What is claimed is:
1. A pump comprising a hose stretched beyond its normal length, and a plurality of. members operable one after another to keep the hose stretched and compress it for performance of the pumping operation.
2. A pump comprising a hose stretched beyond its normal length and connected to a source of fluid and a discharge element, a rotating support, and a plurality of members carried therebynsaid members being rotated into. and out of engagement with the hose and" operable one after another to keep it stretched and effect the pumping operation, said hose being transversely expansible outwardl in all directions to relieve any excess pressure produced therein.
3. A pump comprising a'tensioned hose, a movable support, a plurality of rollers rotatably mounted on said supportfand movable thereby into and out of engagement with the hose to effect the pumping operation, and a connection between said rollers to cause all of them to rotate on their own axes at the same speed.
4. A pump comprising a hose adjustably connected to a source of fluid and a discharge element, and a rotating member provided with a plurality of rollers over one of which the hose is initially stretched and tensioned to the desired degree to produce the desired pump pressure, said rollers being operable one after another to keep the hose stretched and tensioned at said desired degree and to compress said hose for performance of the pumping operation.

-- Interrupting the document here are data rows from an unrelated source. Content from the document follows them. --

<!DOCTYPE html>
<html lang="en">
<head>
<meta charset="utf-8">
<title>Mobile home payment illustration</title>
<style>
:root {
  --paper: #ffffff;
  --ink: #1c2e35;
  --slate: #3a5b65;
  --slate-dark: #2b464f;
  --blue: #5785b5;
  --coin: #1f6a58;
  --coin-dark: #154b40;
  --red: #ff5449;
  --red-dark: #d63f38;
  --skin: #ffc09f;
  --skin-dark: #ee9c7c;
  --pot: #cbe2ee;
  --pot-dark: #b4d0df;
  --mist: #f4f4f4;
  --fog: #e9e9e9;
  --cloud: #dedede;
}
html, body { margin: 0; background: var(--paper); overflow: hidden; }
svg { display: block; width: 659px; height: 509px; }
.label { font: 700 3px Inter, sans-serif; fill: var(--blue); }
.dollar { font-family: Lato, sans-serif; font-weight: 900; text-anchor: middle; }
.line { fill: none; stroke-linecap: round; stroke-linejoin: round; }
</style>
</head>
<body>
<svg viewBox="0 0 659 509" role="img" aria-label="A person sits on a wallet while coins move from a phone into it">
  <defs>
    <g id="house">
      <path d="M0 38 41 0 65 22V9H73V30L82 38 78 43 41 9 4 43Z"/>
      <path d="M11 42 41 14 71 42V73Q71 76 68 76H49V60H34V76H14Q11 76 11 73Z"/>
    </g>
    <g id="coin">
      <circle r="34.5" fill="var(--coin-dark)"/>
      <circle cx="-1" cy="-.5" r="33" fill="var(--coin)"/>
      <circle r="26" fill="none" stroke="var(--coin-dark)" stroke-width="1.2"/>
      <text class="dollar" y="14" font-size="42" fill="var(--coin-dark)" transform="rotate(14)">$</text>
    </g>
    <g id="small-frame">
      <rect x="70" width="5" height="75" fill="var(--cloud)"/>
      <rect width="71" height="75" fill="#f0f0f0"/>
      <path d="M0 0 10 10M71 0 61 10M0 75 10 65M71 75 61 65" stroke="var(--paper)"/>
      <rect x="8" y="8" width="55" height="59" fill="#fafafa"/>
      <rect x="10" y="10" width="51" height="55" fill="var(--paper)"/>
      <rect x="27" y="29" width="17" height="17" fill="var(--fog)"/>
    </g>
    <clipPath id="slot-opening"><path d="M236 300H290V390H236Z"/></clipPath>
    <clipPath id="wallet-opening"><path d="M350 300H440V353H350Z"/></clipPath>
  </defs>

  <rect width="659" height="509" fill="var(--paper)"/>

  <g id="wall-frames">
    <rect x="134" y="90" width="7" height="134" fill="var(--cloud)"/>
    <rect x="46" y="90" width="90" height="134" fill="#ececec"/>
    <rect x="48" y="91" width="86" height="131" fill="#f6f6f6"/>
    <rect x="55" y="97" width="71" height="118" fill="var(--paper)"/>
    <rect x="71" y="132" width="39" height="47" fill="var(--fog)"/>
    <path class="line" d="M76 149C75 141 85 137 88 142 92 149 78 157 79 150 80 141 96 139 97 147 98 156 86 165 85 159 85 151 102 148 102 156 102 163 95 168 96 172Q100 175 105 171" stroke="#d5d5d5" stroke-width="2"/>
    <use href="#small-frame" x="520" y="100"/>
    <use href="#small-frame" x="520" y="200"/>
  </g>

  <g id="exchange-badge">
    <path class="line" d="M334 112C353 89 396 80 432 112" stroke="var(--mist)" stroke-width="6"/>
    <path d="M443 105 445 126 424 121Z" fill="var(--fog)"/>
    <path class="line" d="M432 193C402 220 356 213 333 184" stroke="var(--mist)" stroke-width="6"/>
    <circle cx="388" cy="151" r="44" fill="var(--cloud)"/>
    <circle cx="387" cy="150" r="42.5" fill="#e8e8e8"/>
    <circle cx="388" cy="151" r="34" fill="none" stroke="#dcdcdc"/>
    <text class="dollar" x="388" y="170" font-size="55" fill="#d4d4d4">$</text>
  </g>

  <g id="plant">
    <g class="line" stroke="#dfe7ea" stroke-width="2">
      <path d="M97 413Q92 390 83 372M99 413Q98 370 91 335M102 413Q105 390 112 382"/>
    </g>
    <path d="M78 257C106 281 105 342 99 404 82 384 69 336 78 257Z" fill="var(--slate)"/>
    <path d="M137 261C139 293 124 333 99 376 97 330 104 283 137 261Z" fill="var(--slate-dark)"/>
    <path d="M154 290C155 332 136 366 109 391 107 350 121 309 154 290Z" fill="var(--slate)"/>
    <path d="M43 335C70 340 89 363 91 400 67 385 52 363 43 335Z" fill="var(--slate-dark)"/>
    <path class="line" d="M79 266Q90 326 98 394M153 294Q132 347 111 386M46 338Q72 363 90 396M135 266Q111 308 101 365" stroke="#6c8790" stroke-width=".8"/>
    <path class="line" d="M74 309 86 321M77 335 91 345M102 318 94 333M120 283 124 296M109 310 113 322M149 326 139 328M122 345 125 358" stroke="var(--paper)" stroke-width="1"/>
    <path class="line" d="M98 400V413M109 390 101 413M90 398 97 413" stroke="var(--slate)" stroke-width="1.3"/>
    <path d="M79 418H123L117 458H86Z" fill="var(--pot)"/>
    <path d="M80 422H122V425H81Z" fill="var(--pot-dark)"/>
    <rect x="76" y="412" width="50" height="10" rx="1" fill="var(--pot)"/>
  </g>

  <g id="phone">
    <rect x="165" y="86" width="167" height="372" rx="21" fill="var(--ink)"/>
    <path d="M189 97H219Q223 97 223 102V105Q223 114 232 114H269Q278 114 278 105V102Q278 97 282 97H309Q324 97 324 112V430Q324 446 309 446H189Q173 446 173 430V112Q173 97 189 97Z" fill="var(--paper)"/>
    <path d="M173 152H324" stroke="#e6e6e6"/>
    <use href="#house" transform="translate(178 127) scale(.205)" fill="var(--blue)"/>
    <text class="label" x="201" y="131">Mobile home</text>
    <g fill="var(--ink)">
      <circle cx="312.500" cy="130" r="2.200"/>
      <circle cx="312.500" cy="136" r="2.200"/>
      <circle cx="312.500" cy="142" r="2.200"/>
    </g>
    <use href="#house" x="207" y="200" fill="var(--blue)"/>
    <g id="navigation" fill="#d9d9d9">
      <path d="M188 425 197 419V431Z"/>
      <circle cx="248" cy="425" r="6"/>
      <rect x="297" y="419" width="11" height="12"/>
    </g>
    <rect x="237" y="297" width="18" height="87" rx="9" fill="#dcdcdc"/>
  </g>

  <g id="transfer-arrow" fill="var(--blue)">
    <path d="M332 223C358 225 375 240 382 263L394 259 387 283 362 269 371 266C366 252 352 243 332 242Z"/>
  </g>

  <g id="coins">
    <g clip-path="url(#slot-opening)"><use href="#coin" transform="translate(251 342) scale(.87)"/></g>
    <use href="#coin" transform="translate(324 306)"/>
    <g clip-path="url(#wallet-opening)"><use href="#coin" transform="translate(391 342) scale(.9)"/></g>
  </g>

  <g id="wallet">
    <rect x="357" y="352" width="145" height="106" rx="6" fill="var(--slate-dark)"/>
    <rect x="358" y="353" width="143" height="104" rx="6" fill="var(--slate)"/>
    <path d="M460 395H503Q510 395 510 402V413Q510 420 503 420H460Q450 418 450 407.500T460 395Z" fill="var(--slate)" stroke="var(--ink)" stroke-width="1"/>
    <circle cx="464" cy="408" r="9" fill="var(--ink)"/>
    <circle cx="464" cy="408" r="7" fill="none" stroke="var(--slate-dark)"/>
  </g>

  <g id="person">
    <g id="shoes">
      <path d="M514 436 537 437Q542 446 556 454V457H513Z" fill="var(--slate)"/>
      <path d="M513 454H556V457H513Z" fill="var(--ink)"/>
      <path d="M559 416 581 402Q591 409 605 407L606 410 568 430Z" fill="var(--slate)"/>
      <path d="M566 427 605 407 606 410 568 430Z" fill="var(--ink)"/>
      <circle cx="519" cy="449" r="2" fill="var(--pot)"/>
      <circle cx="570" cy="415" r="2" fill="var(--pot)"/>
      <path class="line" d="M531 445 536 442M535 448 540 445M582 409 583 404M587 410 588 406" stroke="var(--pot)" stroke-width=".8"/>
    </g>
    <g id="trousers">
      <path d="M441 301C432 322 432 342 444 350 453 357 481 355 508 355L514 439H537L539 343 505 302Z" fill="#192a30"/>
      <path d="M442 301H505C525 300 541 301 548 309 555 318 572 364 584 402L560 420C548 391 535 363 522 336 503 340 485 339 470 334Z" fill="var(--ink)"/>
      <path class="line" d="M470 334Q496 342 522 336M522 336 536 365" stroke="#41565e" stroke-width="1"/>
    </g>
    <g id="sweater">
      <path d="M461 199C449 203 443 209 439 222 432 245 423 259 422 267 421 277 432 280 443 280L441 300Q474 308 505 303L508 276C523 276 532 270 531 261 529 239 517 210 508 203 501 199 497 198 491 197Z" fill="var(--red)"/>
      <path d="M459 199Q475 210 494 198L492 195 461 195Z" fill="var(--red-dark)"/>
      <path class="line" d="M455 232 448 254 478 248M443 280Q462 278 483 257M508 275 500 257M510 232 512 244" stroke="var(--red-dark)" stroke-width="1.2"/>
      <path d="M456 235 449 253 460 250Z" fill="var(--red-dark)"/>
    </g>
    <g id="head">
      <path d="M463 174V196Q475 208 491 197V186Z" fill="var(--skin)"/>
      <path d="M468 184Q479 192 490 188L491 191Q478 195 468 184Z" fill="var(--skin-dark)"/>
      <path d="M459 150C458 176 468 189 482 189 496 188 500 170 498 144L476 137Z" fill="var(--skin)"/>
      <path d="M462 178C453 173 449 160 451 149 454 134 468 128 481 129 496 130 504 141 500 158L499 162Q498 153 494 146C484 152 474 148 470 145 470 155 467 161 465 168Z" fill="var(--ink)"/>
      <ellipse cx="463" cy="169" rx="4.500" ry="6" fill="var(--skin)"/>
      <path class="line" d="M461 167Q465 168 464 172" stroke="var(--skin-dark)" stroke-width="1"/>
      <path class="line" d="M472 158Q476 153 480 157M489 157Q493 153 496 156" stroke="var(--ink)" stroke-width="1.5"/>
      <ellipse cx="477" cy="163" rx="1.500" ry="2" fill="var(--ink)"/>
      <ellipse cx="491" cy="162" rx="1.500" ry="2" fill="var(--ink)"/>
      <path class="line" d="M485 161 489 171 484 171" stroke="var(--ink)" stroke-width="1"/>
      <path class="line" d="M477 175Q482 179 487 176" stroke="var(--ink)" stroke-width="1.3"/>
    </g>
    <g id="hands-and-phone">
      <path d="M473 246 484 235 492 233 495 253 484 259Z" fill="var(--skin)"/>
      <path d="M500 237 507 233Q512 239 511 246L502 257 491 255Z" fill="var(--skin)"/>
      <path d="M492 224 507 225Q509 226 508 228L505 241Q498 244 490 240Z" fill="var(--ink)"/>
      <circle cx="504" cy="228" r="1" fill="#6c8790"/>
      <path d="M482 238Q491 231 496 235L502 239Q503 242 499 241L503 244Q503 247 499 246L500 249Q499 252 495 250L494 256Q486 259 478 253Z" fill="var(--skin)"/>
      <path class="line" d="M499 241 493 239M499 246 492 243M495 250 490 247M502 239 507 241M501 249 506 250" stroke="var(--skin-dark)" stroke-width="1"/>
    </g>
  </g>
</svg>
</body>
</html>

5. A pump c0mpriSing a hose adjustably con" nected to a source of fluid and a discharge element, and a movable element provided with a plurality of rollers over one of which the hose is stretched and tensioned to the desired degree to produce the desired pump pressure, said rollers being operable by said member one after another to keep the hose stretched and tensioned and to compress it for performance of the pumping operation, said hose being expanded outwardly in all directions upon production of excess fluid pressure therein to thereby afford a by-pass effect and eliminate the necessity for by-pass valves and conduits.
6. In a pump of the type comprising a rotor provided radially of its axis of rotation with spaced .hose compressing elements, a hose arranged to be compressed by said elements and provided interiorly thereof along its length with a notch or channel enabling the opening in the hose to be completely closed when said hose is compressed by said elements.
'7. A pump element comprising a hose provided interiorly thereof along its length with oppositely disposed notches or channels enabling the opening in the hose to be completely closed by compression and resilient reinforcements on the outside of the hose opposite the notched interior wall insuring a more uniform wall resiliency and strength for normal opening or expansion of the hose to its initial shape and producing an elliptically shaped hose.
HAROLD A. ARNOLD.